■ Exercise brief
Look through the material below. Copy every line with the string "height" in it.
____________
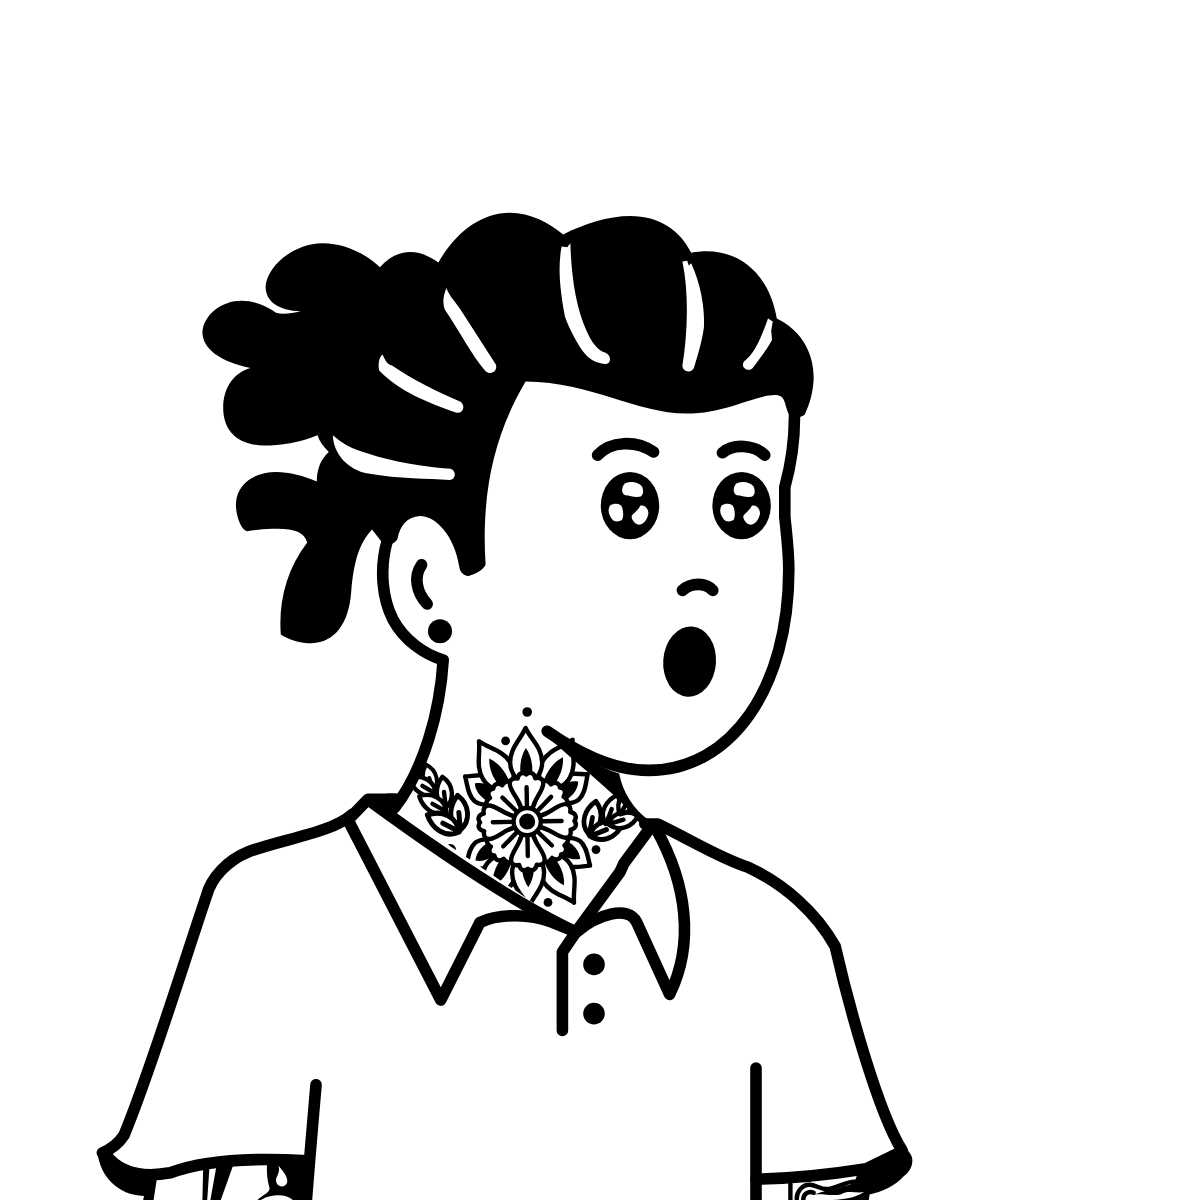
<!DOCTYPE html>
<html lang="en">
<head>
<meta charset="utf-8">
<title>Surprised character portrait</title>
<style>
  :root { --ink: #000; --paper: #fff; }
  html, body { margin: 0; padding: 0; background: var(--paper); overflow: hidden; }
  .portrait { display: block; width: 1200px; height: 1200px; }
  .line { fill: none; stroke: var(--ink); stroke-width: 14.5; stroke-linecap: round; stroke-linejoin: round; }
  .ink { fill: var(--ink); }
  .paper { fill: var(--paper); }
  .fine { fill: var(--paper); stroke: var(--ink); stroke-width: 5.5; stroke-linecap: round; stroke-linejoin: round; }
</style>
</head>
<body>
<svg class="portrait" viewBox="0 0 1500 1500" role="img" aria-label="Line drawing of a surprised person with tied-back locs, a polo shirt and a flower tattoo on the neck">
  <defs>
    <clipPath id="neck-area">
      <path d="M554 825C551 890 530 960 493 1010L720 1165L812 1036C790 1015 776 985 773 965L684 860Z"/>
    </clipPath>
    <g id="outer-leaf">
      <path class="fine" d="M0-117C-7-102-20-92-20-74C-20-62-12-50 0-46C12-50 20-62 20-74C20-92 7-102 0-117Z"/>
      <path class="ink" d="M0-92C-8-80-9-66-6-50H6C9-66 8-80 0-92Z"/>
    </g>
    <g id="side-leaf">
      <path class="fine" d="M0-96C-6-88-17-80-18-68C-18-58-10-48 0-44C10-48 18-58 18-68C17-80 6-88 0-96Z"/>
      <path class="ink" d="M0-81C-9-73-10-62-8-46H8C10-62 9-73 0-81Z"/>
    </g>
    <g id="petal">
      <path class="fine" d="M-7-16C-9-28-21-38-21-48C-21-54-15-55-11-54C-10-60-5-63 0-59C5-63 10-60 11-54C15-55 21-54 21-48C21-38 9-28 7-16Z"/>
      <path class="fine" d="M0-20V-43"/>
    </g>
    <path id="sprig-leaf" class="fine" d="M0 0C-15-9-13-27-4-39C10-29 12-11 0 0ZM0-4L-2-20"/>
    <g id="eye">
      <ellipse class="ink" rx="36.5" ry="42"/>
      <path class="paper" d="M-6-28C2-31 11-29 15-24C18-17 16-11 11-11C5-10 0-13-6-13C-12-16-10-25-6-28Z"/>
      <path class="paper" d="M-25 0C-20-4-11-3-10 2C-8 7-8 14-10 18C-15 21-21 20-23 16C-27 11-28 5-25 0Z"/>
      <path class="paper" d="M13 0C19-1 23 4 23 10C22 17 17 24 11 24C6 23 2 18 2 13C5 9 10 6 13 0Z"/>
    </g>
  </defs>

  <rect class="paper" width="1500" height="1500"/>

  <g id="neck-tattoo" clip-path="url(#neck-area)">
    <g transform="translate(659 1027) rotate(-1)">
      <use href="#side-leaf" transform="rotate(-53)"/>
      <use href="#side-leaf" transform="rotate(53)"/>
      <use href="#side-leaf" transform="rotate(126)"/>
      <use href="#side-leaf" transform="rotate(-126)"/>
      <use href="#outer-leaf" transform="rotate(-30)"/>
      <use href="#outer-leaf" transform="rotate(30)"/>
      <use href="#outer-leaf" transform="rotate(151)"/>
      <use href="#outer-leaf" transform="rotate(-151)"/>
      <use href="#outer-leaf"/>
      <use href="#outer-leaf" transform="translate(0 -10) rotate(180)"/>
      <circle class="ink" r="52"/>
      <use href="#petal" transform="rotate(45)"/>
      <use href="#petal" transform="rotate(135)"/>
      <use href="#petal" transform="rotate(225)"/>
      <use href="#petal" transform="rotate(315)"/>
      <use href="#petal"/>
      <use href="#petal" transform="rotate(90)"/>
      <use href="#petal" transform="rotate(180)"/>
      <use href="#petal" transform="rotate(270)"/>
      <circle class="fine" r="17"/>
      <circle class="ink" r="10"/>
    </g>
    <g id="left-sprig">
      <use href="#sprig-leaf" transform="translate(541 990) rotate(-8) scale(.9)"/>
      <use href="#sprig-leaf" transform="translate(545 993) rotate(-52)"/>
      <use href="#sprig-leaf" transform="translate(557 1010) rotate(0)"/>
      <use href="#sprig-leaf" transform="translate(558 1015) rotate(-54)"/>
      <use href="#sprig-leaf" transform="translate(575 1038) rotate(2) scale(1.12)"/>
      <use href="#sprig-leaf" transform="translate(574 1040) rotate(-56) scale(1.15)"/>
    </g>
    <g id="right-sprig">
      <use href="#sprig-leaf" transform="translate(736 1043) rotate(18) scale(1.08)"/>
      <use href="#sprig-leaf" transform="translate(737 1045) rotate(75) scale(1.12)"/>
      <use href="#sprig-leaf" transform="translate(757 1030) rotate(28)"/>
      <use href="#sprig-leaf" transform="translate(760 1030) rotate(80)"/>
      <use href="#sprig-leaf" transform="translate(775 1018) rotate(35)"/>
    </g>
    <g class="ink">
      <circle cx="659" cy="890" r="6"/>
      <circle cx="632" cy="926" r="5.5"/>
      <circle cx="563" cy="1062" r="7"/>
      <circle cx="745" cy="1062" r="5.5"/>
      <circle cx="685" cy="1128" r="5.5"/>
    </g>
  </g>

  <g id="head">
    <path id="chin-shadow" class="ink" d="M682 918C712 938 745 958 774 967C778 990 792 1012 812 1026L802 1032C775 995 728 962 682 918Z"/>
    <path class="line" d="M993 512C994 550 989 580 981 609V646C984 675 986 690 986 712C986 860 914 963 811 963C770 963 728 945 684 914"/>
    <path class="line" d="M484 676C474 712 478 748 491 774C505 800 530 818 554 825C550 890 530 962 493 1010"/>
    <path class="line" d="M527 706C517 720 520 740 534 755"/>
    <circle id="earring" class="ink" cx="550" cy="789" r="15"/>
  </g>

  <g id="hair">
    <path class="ink" d="M548 328C570 290 602 266 637 266C664 266 686 279 704 293C730 280 760 270 788 270C824 270 850 288 864 316C915 306 960 335 971 398C1005 415 1018 445 1017 475C1016 492 1012 505 1006 518C1000 523 990 523 985 516C981 505 981 495 972 494C945 492 910 517 858 517C795 517 740 478 657 477C620 540 601 610 607 706C603 714 592 718 586 720C578 719 575 714 574 708C568 670 545 645 525 645C508 646 500 658 497 673C493 682 482 682 476 676L465 662C448 680 442 705 439 740C436 780 418 803 390 804C375 804 362 800 351 793C348 752 358 712 384 678C380 664 366 660 340 661C328 661 318 663 309 664C302 663 294 645 295 628C297 603 320 590 345 590C362 590 380 595 396 602C396 585 402 573 411 565C404 558 399 551 397 544C375 553 350 557 330 557C296 556 279 538 279 510C279 485 292 466 313 460C275 452 253 436 253 415C255 393 277 376 302 376C320 376 334 383 345 391C355 394 365 391 376 389C348 388 332 377 332 358C334 332 368 304 403 304C432 304 458 318 475 334C486 321 500 315 513 315C526 315 538 321 548 328Z"/>
    <g id="hair-highlights" class="paper">
      <path d="M702 308L709 309L713 304C714 345 720 385 733 413C739 427 747 438 757 441C765 445 764 455 756 455C735 452 728 440 716 418C708 402 707 398 706 395C700 362 697 335 702 308Z"/>
      <path d="M853 327L859 326L861 332L864 329C876 355 881 385 880 408C878 425 872 445 868 458C866 467 853 466 853 457C860 415 861 365 853 327Z"/>
      <path d="M960 398L966 402L964 413L965 425C958 438 948 450 941 460C935 466 925 459 930 452C945 440 952 420 960 398Z"/>
      <path d="M558 360C562 371 570 378 577 389L620 456C622 465 613 469 607 464C590 445 575 415 556 387C553 378 554 370 558 360Z"/>
      <path d="M474 463C472 452 475 446 478 443C482 450 482 454 490 457C515 474 545 489 575 502C582 506 580 517 571 516C535 503 500 490 474 463Z"/>
      <path d="M416 544C430 556 440 561 460 567C490 577 530 584 563 586C571 588 570 600 562 600C535 598 500 599 460 592C435 587 417 568 416 544Z"/>
    </g>
  </g>

  <g id="face">
    <path class="line" d="M747 569C763 551 795 550 817 565"/>
    <path class="line" d="M903 566C917 554 943 556 956 569"/>
    <use href="#eye" x="787.5" y="632"/>
    <use href="#eye" x="927" y="632"/>
    <path class="line" d="M853 738C864 728 882 728 891 738"/>
    <ellipse id="mouth" class="ink" cx="862" cy="827" rx="33" ry="44" transform="rotate(4 862 827)"/>
  </g>

  <g id="polo-shirt">
    <g id="collar">
      <path class="line" d="M493 999H460L435 1025L551 1250L600 1153C625 1141 665 1143 688 1152L720 1165"/>
      <path class="line" d="M462 1001C540 1058 640 1128 720 1165L775 1090L780 1079L812 1036"/>
      <path class="line" d="M720 1165L703 1190V1288"/>
      <path class="line" d="M722 1164C745 1145 785 1130 796 1153L837 1243C868 1180 859 1106 820 1036"/>
      <path class="ink" d="M484 992H498L503 1007L490 1022L474 1007Z"/>
    </g>
    <circle class="ink" cx="742.500" cy="1205.500" r="13.500"/>
    <circle class="ink" cx="742.500" cy="1267" r="13.500"/>
    <path class="line" d="M440 1018C415 1041 352 1049 310 1065C285 1075 264 1097 258 1120C225 1218 186 1345 155 1419C149 1428 140 1436 128 1441"/>
    <path class="line" d="M806 1030H822C860 1048 900 1073 935 1084C980 1105 1020 1140 1044 1183C1062 1262 1098 1390 1127 1437"/>
    <path class="line" d="M395 1356L387 1450L383 1500"/>
    <path class="line" d="M945 1335V1500"/>
  </g>

  <g id="left-arm">
    <path class="line" d="M132 1443C150 1467 180 1472 213 1466C258 1449 318 1447 384 1451"/>
    <path class="ink" d="M122 1441C125 1470 147 1494 180 1495L179 1500H192L196 1474C168 1472 145 1460 128 1441Z"/>
    <path class="ink" d="M254 1457H262L259 1500H253ZM271 1455H292L276 1500H263Z"/>
    <path class="ink" d="M334 1452H390L386 1500H322C327 1494 337 1492 337 1485C334 1476 333 1464 334 1452Z"/>
    <path class="paper" d="M348 1457C353 1464 360 1470 359 1478C356 1486 346 1484 345 1476C345 1470 351 1466 348 1457ZM326 1500C334 1495 342 1494 348 1494C356 1494 362 1496 366 1500Z"/>
  </g>

  <g id="right-arm">
    <path class="line" d="M945 1474C1000 1473 1045 1467 1083 1461L1128 1439"/>
    <path class="ink" d="M1072 1461L1127 1434C1145 1440 1144 1460 1130 1470C1118 1483 1102 1490 1087 1493L1086 1500H1012C1018 1486 1042 1490 1056 1482C1066 1482 1072 1475 1072 1461Z"/>
    <path class="paper" d="M1010 1500C1014 1487 1034 1496 1051 1493C1060 1487 1070 1492 1080 1490C1067 1498 1056 1499 1040 1500Z"/>
    <path class="fine" d="M988 1480V1500M996 1500C995 1490 1003 1480 1013 1481C1022 1482 1027 1488 1037 1486C1050 1483 1058 1477 1068 1477"/>
    <path class="fine" d="M1004 1500C1004 1492 1011 1488 1017 1491"/>
  </g>
</svg>
</body>
</html>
____________
■ Output
  .portrait { display: block; width: 1200px; height: 1200px; }
  <rect class="paper" width="1500" height="1500"/>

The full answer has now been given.